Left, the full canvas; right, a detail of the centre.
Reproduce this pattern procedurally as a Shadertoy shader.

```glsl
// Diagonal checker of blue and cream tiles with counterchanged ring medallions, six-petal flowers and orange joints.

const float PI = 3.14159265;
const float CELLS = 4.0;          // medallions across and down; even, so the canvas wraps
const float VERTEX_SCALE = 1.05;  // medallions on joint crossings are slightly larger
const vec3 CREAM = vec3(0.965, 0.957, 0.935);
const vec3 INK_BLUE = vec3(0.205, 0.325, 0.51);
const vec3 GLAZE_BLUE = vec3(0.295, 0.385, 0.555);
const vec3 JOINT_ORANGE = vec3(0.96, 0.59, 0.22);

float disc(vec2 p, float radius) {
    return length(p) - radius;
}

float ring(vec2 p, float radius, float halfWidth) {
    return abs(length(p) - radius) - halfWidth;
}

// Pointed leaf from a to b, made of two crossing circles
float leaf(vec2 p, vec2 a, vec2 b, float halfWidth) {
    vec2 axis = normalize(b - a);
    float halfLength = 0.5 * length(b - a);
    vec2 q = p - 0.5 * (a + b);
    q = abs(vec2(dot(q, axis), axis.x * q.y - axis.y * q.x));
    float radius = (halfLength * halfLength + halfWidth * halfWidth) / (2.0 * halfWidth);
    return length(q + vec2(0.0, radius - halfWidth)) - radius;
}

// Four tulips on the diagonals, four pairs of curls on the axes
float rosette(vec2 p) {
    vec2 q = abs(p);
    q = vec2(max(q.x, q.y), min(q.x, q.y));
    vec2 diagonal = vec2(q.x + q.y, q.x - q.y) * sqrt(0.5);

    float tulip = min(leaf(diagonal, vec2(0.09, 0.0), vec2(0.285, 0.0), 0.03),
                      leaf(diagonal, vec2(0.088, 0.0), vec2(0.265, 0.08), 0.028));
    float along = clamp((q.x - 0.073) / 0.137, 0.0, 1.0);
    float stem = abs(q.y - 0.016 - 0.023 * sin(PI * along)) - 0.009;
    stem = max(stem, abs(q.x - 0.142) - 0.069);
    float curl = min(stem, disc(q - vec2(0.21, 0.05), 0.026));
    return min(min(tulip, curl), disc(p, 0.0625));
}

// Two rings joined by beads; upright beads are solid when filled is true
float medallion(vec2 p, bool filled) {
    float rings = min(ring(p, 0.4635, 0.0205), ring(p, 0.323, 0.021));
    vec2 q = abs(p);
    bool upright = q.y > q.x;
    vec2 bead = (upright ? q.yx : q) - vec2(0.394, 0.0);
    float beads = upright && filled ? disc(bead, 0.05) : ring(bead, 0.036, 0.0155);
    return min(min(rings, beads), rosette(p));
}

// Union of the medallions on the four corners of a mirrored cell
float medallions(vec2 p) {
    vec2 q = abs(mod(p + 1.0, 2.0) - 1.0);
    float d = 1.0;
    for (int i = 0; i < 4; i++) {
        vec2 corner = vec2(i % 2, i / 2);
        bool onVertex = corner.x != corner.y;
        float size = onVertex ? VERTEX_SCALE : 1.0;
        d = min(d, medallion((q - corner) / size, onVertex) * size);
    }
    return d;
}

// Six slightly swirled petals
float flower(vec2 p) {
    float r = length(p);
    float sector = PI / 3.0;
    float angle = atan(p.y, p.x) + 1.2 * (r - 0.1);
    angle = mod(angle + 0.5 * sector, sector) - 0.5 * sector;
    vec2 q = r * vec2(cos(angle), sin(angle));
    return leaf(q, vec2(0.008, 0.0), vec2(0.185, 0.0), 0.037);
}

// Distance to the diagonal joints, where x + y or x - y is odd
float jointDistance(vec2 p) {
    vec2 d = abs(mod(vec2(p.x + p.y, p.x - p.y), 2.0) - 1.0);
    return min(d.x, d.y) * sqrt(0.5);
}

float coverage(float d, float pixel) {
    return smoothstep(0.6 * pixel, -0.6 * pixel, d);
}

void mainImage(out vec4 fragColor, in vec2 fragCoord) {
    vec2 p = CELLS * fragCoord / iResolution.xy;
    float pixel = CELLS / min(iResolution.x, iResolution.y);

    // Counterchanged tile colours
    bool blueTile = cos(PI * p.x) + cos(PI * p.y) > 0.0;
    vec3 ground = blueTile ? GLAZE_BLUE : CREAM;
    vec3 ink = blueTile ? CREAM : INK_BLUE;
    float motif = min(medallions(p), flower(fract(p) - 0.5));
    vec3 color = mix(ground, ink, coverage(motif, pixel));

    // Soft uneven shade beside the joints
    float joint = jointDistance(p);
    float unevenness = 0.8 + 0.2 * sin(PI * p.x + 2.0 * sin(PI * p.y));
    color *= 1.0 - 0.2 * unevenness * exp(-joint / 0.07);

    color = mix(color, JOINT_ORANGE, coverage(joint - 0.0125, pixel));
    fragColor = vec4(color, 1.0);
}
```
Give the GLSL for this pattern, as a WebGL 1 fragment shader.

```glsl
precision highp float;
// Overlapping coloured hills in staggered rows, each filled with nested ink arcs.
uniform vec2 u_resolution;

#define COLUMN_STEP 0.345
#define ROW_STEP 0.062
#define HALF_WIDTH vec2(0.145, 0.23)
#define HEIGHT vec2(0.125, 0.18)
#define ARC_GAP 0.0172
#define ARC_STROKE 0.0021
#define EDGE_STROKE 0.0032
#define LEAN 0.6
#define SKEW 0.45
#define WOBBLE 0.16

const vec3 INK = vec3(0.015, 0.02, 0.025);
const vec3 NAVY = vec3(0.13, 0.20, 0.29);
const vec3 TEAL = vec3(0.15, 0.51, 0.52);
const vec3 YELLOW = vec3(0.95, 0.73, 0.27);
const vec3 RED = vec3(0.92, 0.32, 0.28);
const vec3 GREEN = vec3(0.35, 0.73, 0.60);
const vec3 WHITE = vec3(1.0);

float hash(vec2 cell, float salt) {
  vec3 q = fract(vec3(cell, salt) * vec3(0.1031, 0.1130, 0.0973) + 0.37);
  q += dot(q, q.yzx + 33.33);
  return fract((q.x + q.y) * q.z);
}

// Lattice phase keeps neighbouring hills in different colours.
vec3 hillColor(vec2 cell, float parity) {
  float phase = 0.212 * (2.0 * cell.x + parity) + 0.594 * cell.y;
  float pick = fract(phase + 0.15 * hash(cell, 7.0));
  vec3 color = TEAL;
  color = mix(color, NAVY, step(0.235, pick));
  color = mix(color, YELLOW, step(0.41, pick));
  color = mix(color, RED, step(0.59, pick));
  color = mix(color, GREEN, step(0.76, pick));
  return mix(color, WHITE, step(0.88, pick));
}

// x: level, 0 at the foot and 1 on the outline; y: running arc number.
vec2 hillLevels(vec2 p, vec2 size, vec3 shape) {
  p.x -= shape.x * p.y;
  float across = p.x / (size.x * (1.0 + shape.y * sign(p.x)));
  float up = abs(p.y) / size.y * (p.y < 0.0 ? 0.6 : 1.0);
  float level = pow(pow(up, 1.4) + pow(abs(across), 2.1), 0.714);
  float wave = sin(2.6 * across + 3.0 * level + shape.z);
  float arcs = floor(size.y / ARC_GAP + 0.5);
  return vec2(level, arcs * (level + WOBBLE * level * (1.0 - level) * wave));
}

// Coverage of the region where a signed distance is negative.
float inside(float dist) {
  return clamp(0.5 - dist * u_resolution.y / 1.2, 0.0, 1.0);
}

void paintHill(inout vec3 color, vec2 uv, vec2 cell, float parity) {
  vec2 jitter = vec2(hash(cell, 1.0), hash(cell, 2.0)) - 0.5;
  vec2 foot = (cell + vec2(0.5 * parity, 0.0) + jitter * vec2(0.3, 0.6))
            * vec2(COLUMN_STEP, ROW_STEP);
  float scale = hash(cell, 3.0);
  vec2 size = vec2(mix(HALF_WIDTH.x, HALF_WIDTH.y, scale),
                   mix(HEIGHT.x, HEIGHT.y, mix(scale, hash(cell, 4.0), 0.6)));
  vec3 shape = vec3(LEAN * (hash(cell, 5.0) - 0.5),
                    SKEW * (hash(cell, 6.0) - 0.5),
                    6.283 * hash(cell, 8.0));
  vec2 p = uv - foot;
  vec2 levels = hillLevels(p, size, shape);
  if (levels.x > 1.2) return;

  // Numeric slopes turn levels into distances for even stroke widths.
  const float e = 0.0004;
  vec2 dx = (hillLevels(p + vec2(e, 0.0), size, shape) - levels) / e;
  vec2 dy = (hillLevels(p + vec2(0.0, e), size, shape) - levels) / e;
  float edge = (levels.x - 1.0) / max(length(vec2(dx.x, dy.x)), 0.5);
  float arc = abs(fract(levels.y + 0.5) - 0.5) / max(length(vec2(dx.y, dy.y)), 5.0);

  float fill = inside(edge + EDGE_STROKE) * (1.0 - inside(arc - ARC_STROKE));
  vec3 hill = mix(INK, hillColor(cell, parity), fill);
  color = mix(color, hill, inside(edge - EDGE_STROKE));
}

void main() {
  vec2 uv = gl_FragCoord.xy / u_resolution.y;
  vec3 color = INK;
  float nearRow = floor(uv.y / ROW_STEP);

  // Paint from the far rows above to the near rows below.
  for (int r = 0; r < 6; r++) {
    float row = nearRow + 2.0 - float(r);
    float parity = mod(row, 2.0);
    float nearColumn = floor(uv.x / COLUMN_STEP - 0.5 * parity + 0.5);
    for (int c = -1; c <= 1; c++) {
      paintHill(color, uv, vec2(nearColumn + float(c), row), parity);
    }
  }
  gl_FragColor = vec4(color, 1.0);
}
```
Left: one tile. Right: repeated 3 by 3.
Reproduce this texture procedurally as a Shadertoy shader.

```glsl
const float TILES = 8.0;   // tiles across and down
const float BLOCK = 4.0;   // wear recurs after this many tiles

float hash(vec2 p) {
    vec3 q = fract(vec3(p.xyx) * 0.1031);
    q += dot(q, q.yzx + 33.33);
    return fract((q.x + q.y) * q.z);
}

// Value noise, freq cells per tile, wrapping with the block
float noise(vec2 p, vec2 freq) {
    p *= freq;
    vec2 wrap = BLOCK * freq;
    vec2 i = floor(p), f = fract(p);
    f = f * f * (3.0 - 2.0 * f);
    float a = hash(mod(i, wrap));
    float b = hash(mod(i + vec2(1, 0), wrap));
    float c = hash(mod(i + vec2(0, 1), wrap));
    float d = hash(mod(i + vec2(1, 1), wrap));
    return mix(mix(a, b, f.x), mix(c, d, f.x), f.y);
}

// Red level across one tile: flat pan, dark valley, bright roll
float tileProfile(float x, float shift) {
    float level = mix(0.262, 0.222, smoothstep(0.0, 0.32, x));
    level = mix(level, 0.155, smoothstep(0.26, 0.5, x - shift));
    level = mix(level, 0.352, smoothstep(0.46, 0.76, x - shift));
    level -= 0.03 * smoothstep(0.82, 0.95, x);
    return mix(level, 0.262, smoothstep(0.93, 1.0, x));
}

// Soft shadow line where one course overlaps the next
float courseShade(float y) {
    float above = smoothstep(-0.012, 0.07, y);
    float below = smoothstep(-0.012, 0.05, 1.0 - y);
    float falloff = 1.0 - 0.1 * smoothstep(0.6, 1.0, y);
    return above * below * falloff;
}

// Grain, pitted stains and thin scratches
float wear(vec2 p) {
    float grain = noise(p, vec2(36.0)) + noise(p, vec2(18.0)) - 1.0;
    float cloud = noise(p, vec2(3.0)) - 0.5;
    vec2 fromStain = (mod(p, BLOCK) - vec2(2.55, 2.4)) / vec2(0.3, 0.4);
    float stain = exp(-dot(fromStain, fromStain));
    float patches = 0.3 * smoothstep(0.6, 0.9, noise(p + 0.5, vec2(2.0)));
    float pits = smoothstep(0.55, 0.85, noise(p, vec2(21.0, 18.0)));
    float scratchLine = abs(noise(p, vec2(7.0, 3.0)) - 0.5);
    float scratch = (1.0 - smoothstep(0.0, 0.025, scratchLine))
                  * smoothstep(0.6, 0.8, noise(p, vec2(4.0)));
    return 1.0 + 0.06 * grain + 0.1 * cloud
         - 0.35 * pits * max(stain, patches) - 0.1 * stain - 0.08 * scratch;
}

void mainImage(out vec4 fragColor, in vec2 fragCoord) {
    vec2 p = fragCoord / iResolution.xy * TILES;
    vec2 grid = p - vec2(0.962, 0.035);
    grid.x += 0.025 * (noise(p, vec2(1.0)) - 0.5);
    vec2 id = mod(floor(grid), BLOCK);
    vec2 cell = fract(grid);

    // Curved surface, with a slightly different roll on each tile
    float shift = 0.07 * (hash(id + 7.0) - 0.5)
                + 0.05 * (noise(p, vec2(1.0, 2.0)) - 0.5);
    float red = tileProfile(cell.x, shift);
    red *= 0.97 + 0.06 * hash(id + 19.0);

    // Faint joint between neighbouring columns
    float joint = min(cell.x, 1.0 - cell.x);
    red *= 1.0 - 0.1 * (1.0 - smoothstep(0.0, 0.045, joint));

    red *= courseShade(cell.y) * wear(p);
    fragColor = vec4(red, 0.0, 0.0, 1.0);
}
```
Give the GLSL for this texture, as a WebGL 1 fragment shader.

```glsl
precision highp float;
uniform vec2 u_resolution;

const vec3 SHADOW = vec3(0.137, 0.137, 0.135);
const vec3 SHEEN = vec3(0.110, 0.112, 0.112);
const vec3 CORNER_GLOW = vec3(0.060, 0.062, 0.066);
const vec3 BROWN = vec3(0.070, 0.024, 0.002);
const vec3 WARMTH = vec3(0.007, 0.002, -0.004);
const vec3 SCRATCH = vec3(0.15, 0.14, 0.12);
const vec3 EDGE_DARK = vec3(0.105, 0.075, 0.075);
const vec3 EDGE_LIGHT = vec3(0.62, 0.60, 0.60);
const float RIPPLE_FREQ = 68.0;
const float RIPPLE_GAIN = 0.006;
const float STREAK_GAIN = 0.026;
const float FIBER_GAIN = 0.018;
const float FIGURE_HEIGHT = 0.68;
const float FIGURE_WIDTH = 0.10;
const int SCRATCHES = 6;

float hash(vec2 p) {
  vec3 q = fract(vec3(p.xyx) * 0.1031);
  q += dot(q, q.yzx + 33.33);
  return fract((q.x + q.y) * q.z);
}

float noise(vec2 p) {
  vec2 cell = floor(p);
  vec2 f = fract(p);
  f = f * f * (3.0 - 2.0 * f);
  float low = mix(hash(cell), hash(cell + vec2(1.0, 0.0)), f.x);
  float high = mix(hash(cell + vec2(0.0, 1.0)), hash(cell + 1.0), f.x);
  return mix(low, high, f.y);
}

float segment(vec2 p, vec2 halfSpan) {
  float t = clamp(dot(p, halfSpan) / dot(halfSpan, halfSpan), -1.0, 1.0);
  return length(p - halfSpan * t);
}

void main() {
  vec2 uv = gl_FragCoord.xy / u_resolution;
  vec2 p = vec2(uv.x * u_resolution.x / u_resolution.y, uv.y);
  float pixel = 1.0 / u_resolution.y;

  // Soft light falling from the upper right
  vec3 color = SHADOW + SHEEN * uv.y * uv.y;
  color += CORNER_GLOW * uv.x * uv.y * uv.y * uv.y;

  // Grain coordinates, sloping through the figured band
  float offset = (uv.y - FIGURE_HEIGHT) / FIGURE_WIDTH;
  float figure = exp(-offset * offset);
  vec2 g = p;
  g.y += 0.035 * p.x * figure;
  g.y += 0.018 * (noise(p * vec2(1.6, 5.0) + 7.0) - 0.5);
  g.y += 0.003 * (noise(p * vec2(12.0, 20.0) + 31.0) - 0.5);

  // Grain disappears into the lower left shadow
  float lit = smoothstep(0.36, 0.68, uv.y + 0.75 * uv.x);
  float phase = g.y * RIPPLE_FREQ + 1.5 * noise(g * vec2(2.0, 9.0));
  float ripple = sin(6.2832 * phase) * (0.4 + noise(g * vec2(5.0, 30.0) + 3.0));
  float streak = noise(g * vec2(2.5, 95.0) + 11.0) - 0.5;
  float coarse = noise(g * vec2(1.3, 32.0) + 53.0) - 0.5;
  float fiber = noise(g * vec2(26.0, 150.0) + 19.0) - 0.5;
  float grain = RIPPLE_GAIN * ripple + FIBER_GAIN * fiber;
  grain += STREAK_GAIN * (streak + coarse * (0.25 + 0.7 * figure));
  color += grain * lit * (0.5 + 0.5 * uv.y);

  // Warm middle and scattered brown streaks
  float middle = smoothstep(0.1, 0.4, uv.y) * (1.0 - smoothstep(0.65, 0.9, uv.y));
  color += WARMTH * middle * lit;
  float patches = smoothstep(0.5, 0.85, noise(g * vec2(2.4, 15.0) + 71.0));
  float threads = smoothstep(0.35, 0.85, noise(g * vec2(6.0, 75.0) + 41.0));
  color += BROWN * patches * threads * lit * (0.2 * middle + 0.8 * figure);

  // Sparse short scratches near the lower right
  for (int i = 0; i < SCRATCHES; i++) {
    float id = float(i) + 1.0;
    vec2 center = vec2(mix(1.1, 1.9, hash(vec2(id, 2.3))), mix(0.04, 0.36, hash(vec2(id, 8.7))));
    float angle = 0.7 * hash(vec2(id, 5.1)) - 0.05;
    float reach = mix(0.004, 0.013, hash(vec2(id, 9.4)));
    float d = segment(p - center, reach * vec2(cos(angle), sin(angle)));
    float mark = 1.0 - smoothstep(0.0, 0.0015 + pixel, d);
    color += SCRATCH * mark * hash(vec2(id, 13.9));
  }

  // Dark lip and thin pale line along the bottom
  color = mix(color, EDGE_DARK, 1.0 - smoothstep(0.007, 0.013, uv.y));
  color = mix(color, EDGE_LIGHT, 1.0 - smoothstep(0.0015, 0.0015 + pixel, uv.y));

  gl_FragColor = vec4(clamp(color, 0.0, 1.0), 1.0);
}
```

▸ **Exercise directions**
If a line in the entries above holds the word "hillLevels", count it; then report the total alone.

▸ **Solution to this task**
4